Our Data Protection team is available to assist you with amending existing contracts to implement the 2021 SCCs and undertaking TIAs as well as, more generally, the implications of international data transfer rules under the General Data Protection Regulation.
Update on the EU-US Data Privacy Framework
On 25 March 2022, following negotiations between the EU and US, an agreement in principle for a new EU-US Data Privacy Framework (the “New Framework”) was announced. These negotiations stemmed from the Court of Justice of the EU’s ruling in Schrems II (C- 311/18) which invalidated the EU-US Privacy Shield that had facilitated trans-Atlantic data flows between data exporters in the EEA and data importers in the United States. The Court in Schrems II had found that: (i) US law did not sufficiently constrain the powers of intelligence authorities to what was necessary and proportionate, and (ii) EU citizens had insufficient means of redress before the US courts to enforce their data protection rights and challenge surveillance activities of such authorities, and as a result, data transfers to the US from the EEA have since been subject to some uncertainty.
On 7 October 2022, US President Joe Biden signed a new executive order on “Enhancing Safeguards for United States Signals Intelligence Activities” which implements the commitments made in principle for the New Framework. Addressing the concerns identified in Schrems II, personal data transferred to the US will be subject to:
- binding safeguards that limit access to data by US intelligence authorities to what is necessary and proportionate to protect national security; and
- the establishment of an independent and impartial two-tiered redress mechanism, which includes a new Data Protection Review Court (“DPRC”).
These new safeguards represent significant enhancements on Privacy Shield. In addition, US intelligence authorities have been tasked with reviewing their policies and procedures in order to implement the new safeguards.

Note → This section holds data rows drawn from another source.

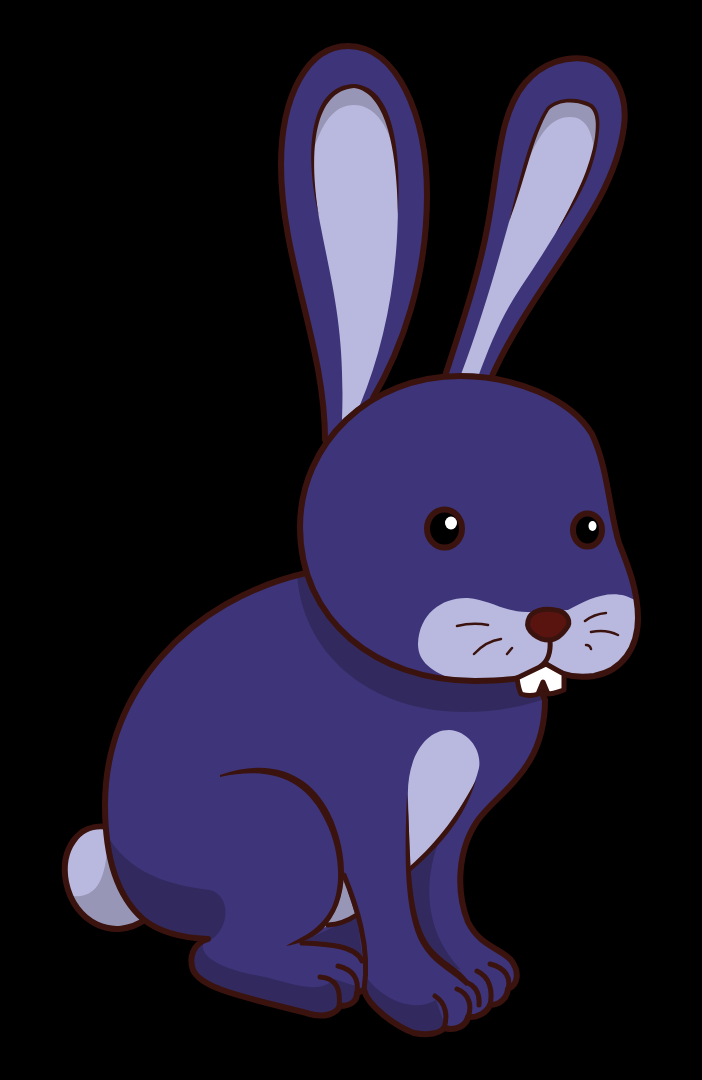
<!DOCTYPE html>
<html lang="en">
<head>
<meta charset="utf-8">
<title>Blue rabbit</title>
<style>
:root {
  --backdrop: #000;
  --fur: #3d3479;
  --fur-shade: #322a5f;
  --pale: #b9b8de;
  --pale-shade: #9896b6;
  --line: #3a130f;
  --nose: #5a1410;
  --white: #fff;
}
html, body { margin: 0; height: 100%; overflow: hidden; background: var(--backdrop); }
svg { display: block; width: 702px; height: 1080px; }
.fur { fill: var(--fur); }
.fur-shade { fill: var(--fur-shade); }
.pale { fill: var(--pale); }
.pale-shade { fill: var(--pale-shade); }
.ink { fill: var(--line); }
.outline, .detail { fill: none; stroke: var(--line); stroke-linecap: round; stroke-linejoin: round; }
.outline { stroke-width: 6; }
.detail { stroke-width: 5; }
.whisker { fill: none; stroke: var(--line); stroke-width: 2.5; stroke-linecap: round; }
</style>
</head>
<body>
<svg viewBox="0 0 702 1080" role="img" aria-label="Sitting blue rabbit with tall ears">
  <defs>
    <path id="tail-shape" d="M108 827C78 822 60 850 66 882C74 923 114 942 146 919Z"/>
    <path id="body-shape" d="M306 573C190 600 105 690 105 805C105 860 118 897 143 919C160 933 185 938 208 939C192 944 189 958 193 970C202 990 250 998 310 1014C324 1018 336 1014 340 1006C351 1006 357 1001 357 993L364 990C368 1006 395 1026 414 1033C428 1036 440 1033 444 1028C456 1031 466 1026 468 1017C478 1018 487 1012 490 1005C500 1005 507 998 508 989C518 985 520 972 511 960C500 948 480 946 468 922C456 892 457 850 478 820C500 790 545 770 545 700L520 640Z"/>
    <path id="left-ear-shape" d="M325 440C325 345 281 260 281 165C281 95 308 46 348 46C397 46 427 115 427 195C427 280 401 350 373 398L400 450Z"/>
    <path id="left-ear-inside" d="M342 420C345 330 333 290 320 223C312 180 311 152 314 130C319 102 334 87 353 86C378 86 395 120 397 170C402 260 387 340 360 405Z"/>
    <path id="right-ear-shape" d="M445 376C462 324 479 274 488 224C499 164 499 114 525 83C543 62 567 56 586 59C614 65 628 95 624 126C614 209 536 279 492 376L480 400Z"/>
    <path id="right-ear-inside" d="M460 377C484 314 500 254 514 204C526 164 533 130 547 109C558 100 574 99 586 104C600 110 599 126 595 145C584 192 551 242 521 287C501 317 490 345 478 377Z"/>
    <path id="head-shape" d="M460 376C370 376 300 443 300 527C300 620 376 681 475 681C510 681 535 678 547 665C562 677 580 678 594 676C622 671 638 648 638 618C638 590 627 563 619 543C609 510 608 468 592 434C570 398 514 376 460 376Z"/>
    <path id="teeth-shape" d="M517 678C518 685 519 690 521 694C527 696 533 696 538 694L543 682L548 694C553 694 558 692 564 690L564 674L546 664Z"/>
    <clipPath id="tail-clip"><use href="#tail-shape"/></clipPath>
    <clipPath id="body-clip"><use href="#body-shape"/></clipPath>
    <clipPath id="left-ear-clip"><use href="#left-ear-inside"/></clipPath>
    <clipPath id="right-ear-clip"><use href="#right-ear-inside"/></clipPath>
    <clipPath id="head-clip"><use href="#head-shape"/></clipPath>
  </defs>

  <rect width="702" height="1080" fill="var(--backdrop)"/>

  <g id="tail">
    <use href="#tail-shape" class="pale"/>
    <path class="pale-shade" clip-path="url(#tail-clip)" d="M60 894C90 902 104 890 107 850L150 860V940H60Z"/>
    <use href="#tail-shape" class="outline"/>
  </g>

  <g id="body">
    <use href="#body-shape" class="fur"/>
    <g clip-path="url(#body-clip)">
      <path class="fur-shade" d="M297 570C299 648 364 712 465 712C500 712 530 705 556 695L520 600Z"/>
      <path class="fur-shade" d="M100 822C122 872 166 885 210 890C232 896 230 930 208 942L130 940Z"/>
      <path class="fur-shade" d="M204 940C196 958 226 970 260 976C290 982 318 996 334 979L362 988L340 1025L180 985V940Z"/>
      <path class="fur-shade" d="M364 974C380 998 412 1014 436 1000L450 1040H364Z"/>
      <path class="fur-shade" d="M410 868L442 834C424 874 421 928 461 970C430 965 410 922 410 868Z"/>
    </g>
    <path class="pale" d="M408 800C406 760 424 730 449 730C469 731 482 751 479 768C470 806 438 843 410 868Z"/>
    <path class="pale-shade" d="M343 876L356 917L320 929C335 915 343 898 343 876Z"/>
    <path class="fur-shade" d="M310 938L357 916L363 962C352 946 330 948 302 943Z"/>
    <use href="#body-shape" class="outline"/>
    <path class="detail" d="M328 925Q343 924 355 916"/>
    <path class="ink" d="M220 775C275 756 314 776 333 820C352 867 345 907 322 930C310 940 298 944 286 946C301 937 320 931 332 907C343 882 338 846 326 822C306 779 271 766 220 777Z"/>
    <path class="detail" d="M302 943C330 944 356 946 362 961M344 875C355 902 371 946 364 990"/>
    <path class="ink" d="M407 794C411 845 408 894 422 931C434 961 456 962 470 983L466 986C450 970 430 964 418 938C403 902 405 845 407 794Z"/>
    <path class="ink" d="M476 780C465 818 440 846 410 872L409 867C440 840 459 812 476 780Z"/>
    <g id="toes" class="detail">
      <path d="M320 977C337 978 341 990 339 1007M338 966C354 970 359 979 357 993"/>
      <path d="M435 996C446 1003 448 1016 444 1028M457 989C470 994 472 1007 468 1017M466 982C476 986 480 994 479 1005M477 971C490 977 493 991 490 1005M490 964C506 968 511 978 508 989"/>
    </g>
  </g>

  <g id="left-ear">
    <use href="#left-ear-shape" class="fur"/>
    <use href="#left-ear-inside" class="pale"/>
    <path class="pale-shade" clip-path="url(#left-ear-clip)" d="M305 180C317 130 330 105 354 105C374 105 387 124 394 150L400 80H305Z"/>
    <path class="ink" d="M319 216C303 148 311 85 354 84C390 86 402 140 398 214C397 143 384 92 354 88C315 91 308 148 319 216Z"/>
    <use href="#left-ear-shape" class="outline"/>
  </g>

  <g id="right-ear">
    <use href="#right-ear-shape" class="fur"/>
    <use href="#right-ear-inside" class="pale"/>
    <path class="pale-shade" clip-path="url(#right-ear-clip)" d="M530 156C543 128 554 117 570 117C585 117 592 130 594 150L610 90H530Z"/>
    <path class="ink" d="M509 222C520 178 530 133 547 107C559 96 580 97 592 104C602 112 600 128 597 146C591 178 575 205 556 233C575 198 590 170 595 137C598 116 593 108 587 106C572 100 557 102 549 110C533 136 525 180 509 222Z"/>
    <use href="#right-ear-shape" class="outline"/>
  </g>

  <g id="head">
    <use href="#head-shape" class="fur"/>
    <path class="pale" clip-path="url(#head-clip)" d="M418 644C419 613 443 597 468 598C491 600 505 613 530 612L568 610C588 599 614 586 636 601L645 660L590 690L546 672L480 690C442 676 418 668 418 644Z"/>
    <use href="#head-shape" class="outline"/>
    <use href="#teeth-shape" fill="var(--white)"/>
    <use href="#teeth-shape" class="detail"/>
    <path class="detail" d="M550 640C551 653 548 661 541 666"/>
    <path d="M528 621C530 610 545 608 555 610C565 611 571 619 568 626C563 634 556 640 549 640C540 640 525 632 528 621Z" fill="var(--nose)" stroke="var(--line)" stroke-width="5"/>
    <g id="whiskers" class="whisker">
      <path d="M457 626Q473 622 488 625M474 654Q486 641 501 639M507 654L512 648M585 621Q594 614 606 613M591 632Q606 629 618 635M586 645Q590 645 591 649"/>
    </g>
    <g id="eyes">
      <ellipse cx="444.500" cy="528.500" rx="17.500" ry="19" fill="var(--backdrop)" stroke="var(--line)" stroke-width="6"/>
      <ellipse cx="451" cy="523" rx="6" ry="6.500" fill="var(--white)"/>
      <ellipse cx="587.500" cy="530" rx="14.500" ry="16.500" fill="var(--backdrop)" stroke="var(--line)" stroke-width="6"/>
      <ellipse cx="592.500" cy="526" rx="4" ry="5" fill="var(--white)"/>
    </g>
  </g>
</svg>
</body>
</html>
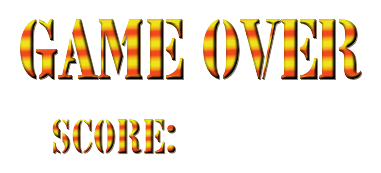
<!DOCTYPE html>
<html lang="en">
<head>
<meta charset="utf-8">
<title>Game Over</title>
<style>
:root { --paper: #ffffff; --yellow: #eee21a; --amber: #f5a51c; --red: #f04a1c; }
html, body { margin: 0; background: var(--paper); }
.game-over { width: 381px; height: 173px; overflow: hidden; background: var(--paper); }
.lettering { display: block; }
.stripe-yellow { stop-color: var(--yellow); }
.stripe-amber { stop-color: var(--amber); }
.stripe-red { stop-color: var(--red); }
.stencil { fill: url(#fire-stripes); }
</style>
</head>
<body>
<main class="game-over">
<svg class="lettering" width="381" height="173" viewBox="0 0 381 173" role="img" aria-label="GAME OVER, SCORE:">
  <defs>
    <linearGradient id="fire-stripes" gradientUnits="userSpaceOnUse" x1="0" y1="22" x2="1" y2="42" spreadMethod="repeat">
      <stop class="stripe-yellow" offset="0"/>
      <stop class="stripe-yellow" offset=".2"/>
      <stop class="stripe-amber" offset=".36"/>
      <stop class="stripe-red" offset=".5"/>
      <stop class="stripe-red" offset=".68"/>
      <stop class="stripe-amber" offset=".84"/>
      <stop class="stripe-yellow" offset="1"/>
    </linearGradient>
    <filter id="bevel-large" filterUnits="userSpaceOnUse" x="10" y="8" width="362" height="84" color-interpolation-filters="sRGB">
      <feGaussianBlur in="SourceAlpha" stdDeviation="1.6" result="soft"/>
      <feDiffuseLighting in="soft" surfaceScale="4" diffuseConstant="1.25" lighting-color="#fff" result="light">
        <feDistantLight azimuth="235" elevation="53"/>
      </feDiffuseLighting>
      <feComposite in="SourceGraphic" in2="light" operator="arithmetic" k1="1" result="lit"/>
      <feComposite in="lit" in2="SourceAlpha" operator="in" result="face"/>
      <feDropShadow in="face" dx="1" dy="1" stdDeviation=".7" flood-color="#4a2608" flood-opacity=".6"/>
    </filter>
    <filter id="bevel-small" filterUnits="userSpaceOnUse" x="42" y="108" width="146" height="56" color-interpolation-filters="sRGB">
      <feGaussianBlur in="SourceAlpha" stdDeviation="1.1" result="soft"/>
      <feDiffuseLighting in="soft" surfaceScale="3" diffuseConstant="1.25" lighting-color="#fff" result="light">
        <feDistantLight azimuth="235" elevation="53"/>
      </feDiffuseLighting>
      <feComposite in="SourceGraphic" in2="light" operator="arithmetic" k1="1" result="lit"/>
      <feComposite in="lit" in2="SourceAlpha" operator="in" result="face"/>
      <feDropShadow in="face" dx="1" dy="1" stdDeviation=".5" flood-color="#4a2608" flood-opacity=".6"/>
    </filter>

    <path id="left-bowl" d="M16 19C6 21 0 34 0 49S6 77 16 79V75C13 71 13 62 13 49S13 27 16 23Z"/>
    <path id="top-hook" d="M19 19C23 20 25 22 27 24L30 19H33V40H30C28 31 25 26 19 23Z"/>
    <g id="letter-g">
      <use href="#left-bowl"/>
      <use href="#top-hook"/>
      <path d="M16 49H37V53L34 55V79H32L28 75C26 77 23 79 19 79V75C21 74 22 72 22 69V55L16 53Z"/>
    </g>
    <g id="letter-c">
      <use href="#left-bowl"/>
      <use href="#top-hook"/>
      <path d="M19 79C28 77 33 70 34 59H30C28 68 25 73 19 75Z"/>
    </g>
    <g id="letter-o">
      <use href="#left-bowl"/>
      <path d="M20 19C30 21 36 34 36 49S30 77 20 79V75C23 71 23 62 23 49S23 27 20 23Z"/>
    </g>
    <g id="letter-a">
      <path d="M18 19H23L37 75H40V79H20V75H24L14 33Z"/>
      <path d="M12 37L16 52L14 58H17L18 63H12L9 75H14V79H0V75H4Z"/>
    </g>
    <g id="letter-m">
      <path d="M0 19H14L24 56L19 76L6 32V74L11 76V79H0V76L2 74V24L0 22Z"/>
      <path d="M30 19H43V23L41 25V74L43 76V79H26V76L28 74V34L25 46L22 44Z"/>
    </g>
    <g id="letter-e">
      <path d="M0 19H16V79H0V76L3 74V24L0 22Z"/>
      <path d="M19 19H35V38H32C31 29 27 24 19 23Z"/>
      <path d="M19 47C22 46 24 43 25 38H28V60H25C24 55 22 52 19 51Z"/>
      <path d="M19 75C28 74 31 68 33 58H36V79H19Z"/>
    </g>
    <g id="letter-v">
      <path d="M0 19H19V23L16 24L24 56L20 79H18L3 23L0 22Z"/>
      <path d="M26 19H40V22L36 24L24 79H22L32 24L26 22Z"/>
    </g>
    <g id="letter-r">
      <path d="M0 19H16V79H0V76L3 74V24L0 22Z"/>
      <path d="M20 19C33 19 38 25 38 34C38 42 33 46 27 48C34 50 37 54 37 64V70C37 73 39 74 42 70V74C40 78 37 79 33 79C27 79 25 75 25 69V58C25 53 23 51 20 51V47C24 46 26 42 26 35S24 24 20 23Z"/>
    </g>
    <g id="letter-s">
      <path d="M14 19C5 20 1 27 1 36C1 45 5 49 14 53V37C11 35 10 32 10 29C10 26 12 24 14 23Z"/>
      <path d="M18 42C27 47 31 52 31 61C31 71 26 78 18 79V75C21 74 22 72 22 69C22 65 21 62 18 59Z"/>
      <path d="M18 19C21 20 23 21 25 23L27 19H29V37H26C25 29 22 25 18 23Z"/>
      <path d="M14 79C11 78 9 77 7 75L5 79H2V59H5C6 68 9 73 14 75Z"/>
    </g>
    <g id="colon">
      <circle cx="7" cy="36" r="7"/>
      <circle cx="7" cy="71" r="7"/>
    </g>
  </defs>

  <g id="headline" class="stencil" filter="url(#bevel-large)">
    <use href="#letter-g" x="20"/>
    <use href="#letter-a" x="58"/>
    <use href="#letter-m" x="99"/>
    <use href="#letter-e" x="147"/>
    <use href="#letter-o" x="203"/>
    <use href="#letter-v" x="240"/>
    <use href="#letter-e" x="281"/>
    <use href="#letter-r" x="319"/>
  </g>

  <g id="score-label" class="stencil" filter="url(#bevel-small)">
    <g transform="translate(52 119) scale(.57) translate(0 -19)">
      <use href="#letter-s"/>
      <use href="#letter-c" x="36"/>
      <use href="#letter-o" x="74"/>
      <use href="#letter-r" x="115"/>
      <use href="#letter-e" x="161"/>
      <use href="#colon" x="202"/>
    </g>
  </g>
</svg>
</main>
</body>
</html>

On the same day that the executive order was signed, the European Commission published Questions & Answers: EU-U.S. Data Privacy Framework, providing an overview of the New Framework and the next steps for reciprocal implementation in the EU.
The European Commission is now expected to prepare a draft adequacy decision within six months under Article 45 of the General Data Protection Regulation, followed by a formal adoption procedure, which is currently expected to take around six months, i.e. Q2 2023.
We will continue to monitor and update on the development of the New Framework.